In one study, breast cancer patients who had an average of 30 ng/ml of vitamin D in their blood had a 50 percent lower mortality rate compared to those who had an average of 17 ng/ml of vitamin D. I believe testing your vitamin D level is one of the most important cancer prevention tests available. Ideally get tested twice a year.
The best way to get vitamin D is from sensible sun exposure, and if you’re really interested in optimal health and healing you will do everything in your power to get it, as sunlight provides many other health benefits besides vitamin D.
For example, over 40 percent of sunlight is near-infrared rays your body requires to structure the water in your body and stimulate mitochondrial repair and regeneration. If you merely swallow vitamin D and avoid the sun, you miss out on this important benefit.
•Nutritional ketosis. The traditional dogma maintains that cancer is a genetic disease, but there’s a growing body of evidence suggesting that cancer is actually a metabolic disease, caused by a defect in the cellular energy metabolism of the cell (primarily related to the function of the mitochondria, which are the little power stations within each cell).
Even James Watson, who got the Nobel Prize in ’54 for discovering the structure of DNA has turned his focus to the metabolic roots of cancer.
Once you understand the metabolic dysfunction that leads to cancer, new prevention and treatment strategies become more readily apparent. In a nutshell, cancer cells primarily feed on glucose, a fuel that generates far more reactive oxygen species (ROS) than fat and ketones.
In order to burn ketones, the cell must be healthy and normal. The reason ketogenic diets appear to be so effective is because cancer cells lack the ability to burn fat. They essentially starve the cancer while nourishing healthy cells.
In his book, “Cancer as a Metabolic Disease,” Thomas Seyfried, Ph.D., goes into the details of this evidence, and it’s quite compelling.
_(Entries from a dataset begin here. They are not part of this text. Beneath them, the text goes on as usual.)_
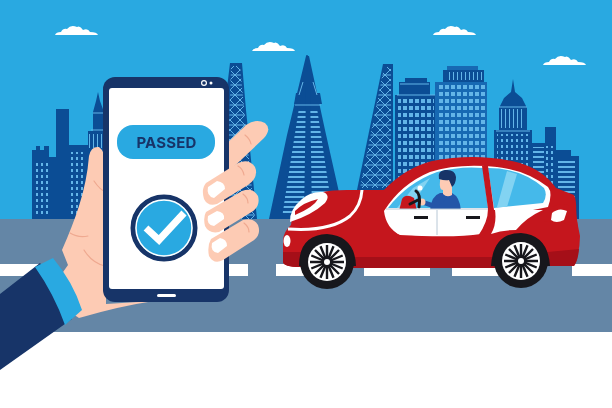
<!DOCTYPE html>
<html lang="en">
<head>
<meta charset="utf-8">
<title>Driving test passed</title>
<style>
:root{--sky:#29a9e1;--navy:#173468;--tower:#0b4d95;--tower-mid:#1769b3;--lit:#63b5e8;--road:#6486a6;--red:#c5161d;--red-dark:#a50f18;--skin:#fdcbb4;--skin-line:#efa990;--white:#fff;--ink:#17171c;--glass:#45b9ea}
html,body{margin:0;overflow:hidden;background:var(--white)}
svg{display:block;width:612px;height:408px}
.sky{fill:var(--sky)}.road{fill:var(--road)}.white{fill:var(--white)}
.tower{fill:var(--tower)}.tower-mid{fill:var(--tower-mid)}.lit{fill:var(--lit)}
.navy{fill:var(--navy)}.red{fill:var(--red)}.red-dark{fill:var(--red-dark)}
.skin{fill:var(--skin)}.ink{fill:var(--ink)}.glass{fill:var(--glass)}
.crease{fill:none;stroke:var(--skin-line);stroke-width:1.2;stroke-linecap:round}
.tower-line{fill:none;stroke:var(--tower);stroke-width:1.5}
.lit-line{fill:none;stroke:var(--lit);stroke-width:1}
.label{font:700 15px Inter,"Open Sans",sans-serif;letter-spacing:.2px;fill:var(--navy);text-anchor:middle}
</style>
</head>
<body>
<svg viewBox="0 0 612 408" role="img" aria-label="Hand holding a phone that says passed, beside a red car in a city">
<defs>
<pattern id="windows" width="6" height="7" patternUnits="userSpaceOnUse"><rect class="lit" x="1" y="1" width="4" height="4"/></pattern>
<pattern id="small-windows" width="5" height="6" patternUnits="userSpaceOnUse"><rect class="lit" x="1" y="1" width="2" height="3"/></pattern>
<pattern id="floors" width="10" height="5" patternUnits="userSpaceOnUse"><rect class="lit" y="1" width="10" height="2"/></pattern>
<pattern id="columns" width="4" height="10" patternUnits="userSpaceOnUse"><rect class="lit" x="1" width="1" height="10"/></pattern>
<pattern id="lattice" width="10" height="10" patternUnits="userSpaceOnUse"><path class="lit-line" d="M0 0 10 10M10 0 0 10M0 5H10"/></pattern>
<path id="cloud" class="white" d="M0 10Q1 7 6 7Q8 3 12 4Q16-1 22 2Q25 0 28 5Q33 3 35 7Q42 7 43 10Z"/>
<g id="wheel">
<circle class="ink" r="27"/><circle class="white" r="19"/>
<g id="spokes" fill="none" stroke="#17171c" stroke-width="2.4">
<path id="spoke-pair" d="M-17 0H17M0-17V17"/>
<use href="#spoke-pair" transform="rotate(22.5)"/><use href="#spoke-pair" transform="rotate(45)"/><use href="#spoke-pair" transform="rotate(67.5)"/>
</g>
<circle class="ink" r="6"/><circle class="white" r="3"/>
</g>
<clipPath id="cabin-windows"><path d="M386 209Q406 181 440 170Q462 166 483 168L489 210H386Z"/></clipPath>
</defs>

<rect class="sky" width="612" height="219"/>
<g id="clouds">
<use href="#cloud" x="55" y="25"/><use href="#cloud" x="252" y="41"/><use href="#cloud" x="433" y="25"/><use href="#cloud" x="543" y="55"/>
</g>

<g id="skyline">
<g id="left-blocks">
<path class="tower" d="M32 219V150H36V146H40V150H44V146H49V157H56V109H69V145H88V131H93V112L96 101L98 92L100 101L104 112V219Z"/>
<path fill="url(#small-windows)" d="M35 160H48V214H35ZM68 152H86V214H68Z"/>
<path fill="url(#columns)" d="M89 134H104V148H89Z"/>
<path class="lit-line" d="M93 113H104M91 130H104"/>
</g>
<g id="tall-lattice">
<path class="tower" d="M230 63H242L246 110L257 219H222V130Z"/>
<path fill="url(#lattice)" d="M231 66H240L245 118L255 219H226Z"/>
</g>
<g id="spire">
<path class="tower" d="M269 219L287 135L306 56L309 56L325 130L345 219Z"/>
<path class="tower" d="M296 93H320L322 104H294Z"/>
<path fill="url(#floors)" d="M299 108H317L333 216H282Z"/>
<path class="tower" d="M306 86H310L312 219H304Z"/>
<path class="tower-line" d="M307 55V72M297 108L281 219M319 108L335 219"/>
<path class="lit-line" d="M299 95L303 82M317 95L313 82M295 105H321"/>
</g>
<g id="lattice-wedge">
<path class="tower" d="M383 64H393V190H357Z"/>
<path fill="url(#lattice)" d="M384 67H391V188H360Z"/>
</g>
<g id="stepped-block">
<path class="tower" d="M395 187V95H399V82H405V78H427V82H430V95H437V187Z"/>
<path fill="url(#windows)" d="M398 98H434V182H398Z"/>
<path class="lit-line" d="M400 84H429M397 95H435"/>
</g>
<g id="grid-block">
<path class="tower-mid" d="M435 187V82H443V70H447V66H478V70H484V82H487V187Z"/>
<path class="tower" d="M443 70H484V82H443Z"/>
<path fill="url(#windows)" d="M437 84H485V184H437Z"/>
<path fill="url(#columns)" d="M446 72H482V80H446Z"/>
</g>
<g id="crown-tower">
<path class="tower" d="M494 219V130H499V108L504 98L511 92L513 79L515 92L522 98L527 108V130H532V219Z"/>
<path fill="url(#columns)" d="M501 109H525V128H501Z"/>
<path fill="url(#small-windows)" d="M497 134H530V190H497Z"/>
<path class="lit-line" d="M499 107H527M496 131H530"/>
</g>
<g id="right-blocks">
<path class="tower" d="M530 219V143H545V127H556V150H571V156H579V219Z"/>
<path fill="url(#floors)" d="M533 147H544V200H533ZM558 160H575V214H558Z"/>
<path fill="url(#small-windows)" d="M546 146H556V200H546Z"/>
</g>
</g>

<g id="street">
<rect class="road" y="219" width="612" height="113"/>
<path class="white" d="M0 264H40V276H0ZM224 264H248V276H224ZM276 264H340V276H276ZM364 264H430V276H364ZM452 264H520V276H452ZM572 264H612V276H572Z"/>
</g>

<g id="car">
<path class="ink" d="M296 240H572V264H296Z"/>
<path class="red" d="M283 262V240Q284 231 291 225Q292 208 304 199Q317 190 347 190L384 190Q405 168 432 161Q478 152 520 163Q543 170 556 188L574 195Q577 201 576 216L580 236Q580 252 574 266H550L496 268H356L300 267Q284 267 283 262Z"/>
<path class="red-dark" d="M283 252H302L356 257H494L579 249Q578 261 574 266H550L496 268H356L300 267Q284 267 283 262Z"/>
<path class="white" d="M290 222Q289 210 302 199Q311 191 323 192Q331 195 325 203Q312 215 290 222Z"/>
<path class="red" d="M295 211Q304 202 318 199Q314 207 295 215Z"/>
<path fill="none" stroke="#fff" stroke-width="3" d="M288 229Q330 232 350 216Q361 206 362 190"/>
<ellipse class="white" cx="287" cy="241" rx="3.5" ry="6"/>
<path class="white" d="M384 211Q401 184 430 172Q458 163 497 167Q526 170 548 187Q553 193 548 207L533 210H491Q489 225 481 234Q455 238 400 235Q386 228 384 211Z"/>
<path class="glass" d="M388 208Q407 183 437 172Q460 166 483 168L488 208Z"/>
<path class="glass" d="M488 168Q521 168 544 188Q548 195 543 203L494 208Z"/>
<path fill="#82d3f2" d="M413 188L430 178L410 208H397ZM507 171L517 174L507 207H497Z"/>
<g id="driver" clip-path="url(#cabin-windows)">
<path class="red" d="M399 211L402 199Q406 193 414 198L417 211Z"/>
<path fill="#2456a8" d="M430 211Q431 196 440 193H452Q460 197 461 211Z"/>
<path class="skin" d="M440 181Q440 175 446 174Q454 176 452 187L452 195Q447 198 443 194V190Q439 190 440 181Z"/>
<path class="navy" d="M439 179Q437 171 445 170Q455 169 456 177Q456 184 452 187L449 180Q445 181 439 179Z"/>
<path fill="none" stroke="#2456a8" stroke-width="5" stroke-linecap="round" d="M443 199L434 206L425 203"/>
<circle class="skin" cx="422" cy="202" r="3.5"/>
<path fill="none" stroke="#17171c" stroke-width="3" stroke-linecap="round" d="M416 191Q421 194 419 207M410 204L418 200"/>
<circle class="white" cx="420" cy="188" r="2.5"/>
</g>
<path class="white" d="M386 209H489Q487 225 480 233Q437 238 398 234Q388 225 386 209Z"/>
<path fill="none" stroke="#b8c8d6" stroke-width="1" d="M386 209H488M437 210V235"/>
<path class="ink" d="M414 216H428V219H414ZM466 216H480V219H466Z"/>
<path class="red" d="M482 166H488L494 210Q491 226 483 238L478 236Q488 222 488 209Z"/>
<path class="white" d="M495 210H543Q527 217 516 230Q502 230 491 234Q497 224 495 210Z"/>
<path class="red" d="M552 207Q565 200 576 210L578 229Q558 219 543 222Z"/>
<path class="white" d="M552 213Q559 207 567 211L564 220Q556 224 551 220Z"/>
<path class="ink" d="M299 266Q299 235 327 234Q355 236 356 266ZM491 266Q493 233 521 233Q548 235 550 266Z"/>
<use href="#wheel" x="327" y="262"/><use href="#wheel" x="521" y="261"/>
</g>

<g id="hand-back">
<path class="skin" d="M222 148L246 125Q256 118 265 123Q272 129 264 138L241 160L222 177Z"/>
<path class="skin" d="M68 265L62 250Q73 225 79 206Q87 181 89 156Q91 146 99 147Q105 151 106 166V304L154 301Q120 306 79 318L46 296Z"/>
<path class="crease" d="M94 181Q100 190 106 192M70 233Q78 238 88 236M84 250Q92 263 105 266"/>
</g>

<g id="sleeve">
<path class="navy" d="M0 294L40 263Q57 282 72 319L0 370Z"/>
<path class="sky" d="M35 267L53 258Q73 282 82 310L65 325Q54 294 35 267Z"/>
</g>

<g id="phone">
<rect class="navy" x="103" y="77" width="126" height="225" rx="12"/>
<rect class="white" x="109" y="88" width="115" height="201" rx="3"/>
<circle cx="204" cy="83" r="3" fill="#fff"/><circle class="navy" cx="204" cy="83" r="1.8"/><circle class="white" cx="211" cy="83" r="1.5"/>
<rect class="white" x="157" y="294" width="19" height="3" rx="1.5"/>
<rect class="sky" x="117" y="125" width="98" height="34" rx="16"/>
<text class="label" x="166.500" y="147.500">PASSED</text>
<circle class="sky" cx="164" cy="228" r="33"/>
<circle cx="164" cy="228" r="31" fill="none" stroke="#173468" stroke-width="5"/>
<circle cx="164" cy="228" r="28" fill="none" stroke="#fff" stroke-width="1.5"/>
<path fill="none" stroke="#fff" stroke-width="7" d="M146 228L159 240L184 213"/>
</g>

<g id="fingers">
<path class="skin" d="M206 183L238 163Q249 158 255 167Q259 177 248 185L217 204Q208 207 204 199Q201 189 206 183Z"/>
<path class="skin" d="M206 212L242 191Q253 187 258 196Q261 207 250 213L219 232Q209 234 205 226Q203 217 206 212Z"/>
<path class="skin" d="M211 239L243 220Q253 217 258 225Q262 236 251 242L223 260Q214 265 209 256Q207 246 211 239Z"/>
<path class="white" d="M208 187L217 181Q225 182 225 189L214 198Q206 196 208 187ZM208 216L217 211Q225 212 224 219L214 226Q206 225 208 216ZM212 243L220 238Q227 239 227 246L218 253Q210 252 212 243Z"/>
<path class="crease" d="M238 166Q243 169 244 175M243 194Q248 198 248 203M244 223Q249 227 249 232M245 135Q250 139 251 144"/>
</g>
</svg>
</body>
</html>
Seyfried’s work is also heavily featured in Travis Christofferson’s excellent book, “Tripping Over the Truth: The Metabolic Theory of Cancer,” which may be an easier read for the layperson.
In my view, this information is the game changer that not only treats cancer but virtually every single disease known to man, because at the core of most serious ailments you find mitochondrial dysfunction. To listen to my interviews with Seyfried and Christofferson, follow the hyperlinks provided.
Screening as Personal Choice
Does this mean mammography should be scrapped altogether? Not necessarily. If you feel a lump in your breast, a mammogram may be warranted, although even then there are other non-ionizing alternatives, such as ultrasound — which has been shown to be considerably superior to mammography, especially for dense-breasted women who are at much higher risk of a false negative when using mammography.
The bottom line is this: There are many strategies that are far more beneficial in terms of breast cancer prevention, and even screening, than mammography. And, if you hitch your fate on mammograms alone — or any other type of screening, without taking any preventive measures — you’re really doing yourself a huge disservice. By shifting our focus to prevention, along with selective screening using less harmful screening methods, we would likely see a big change in cancer rates.
For key dietary guidelines and lifestyle strategies that can help reduce your cancer risk, please see my previous article, “Top Tips to Decrease Your Breast Cancer Risk.” Another excellent resource is Dr. Christine Horner’s book, “Waking the Warrior Goddess: Dr. Christine Horner’s Program to Protect Against and Fight Breast Cancer,” which contains scientifically validated all-natural approaches that can protect against and treat breast cancer.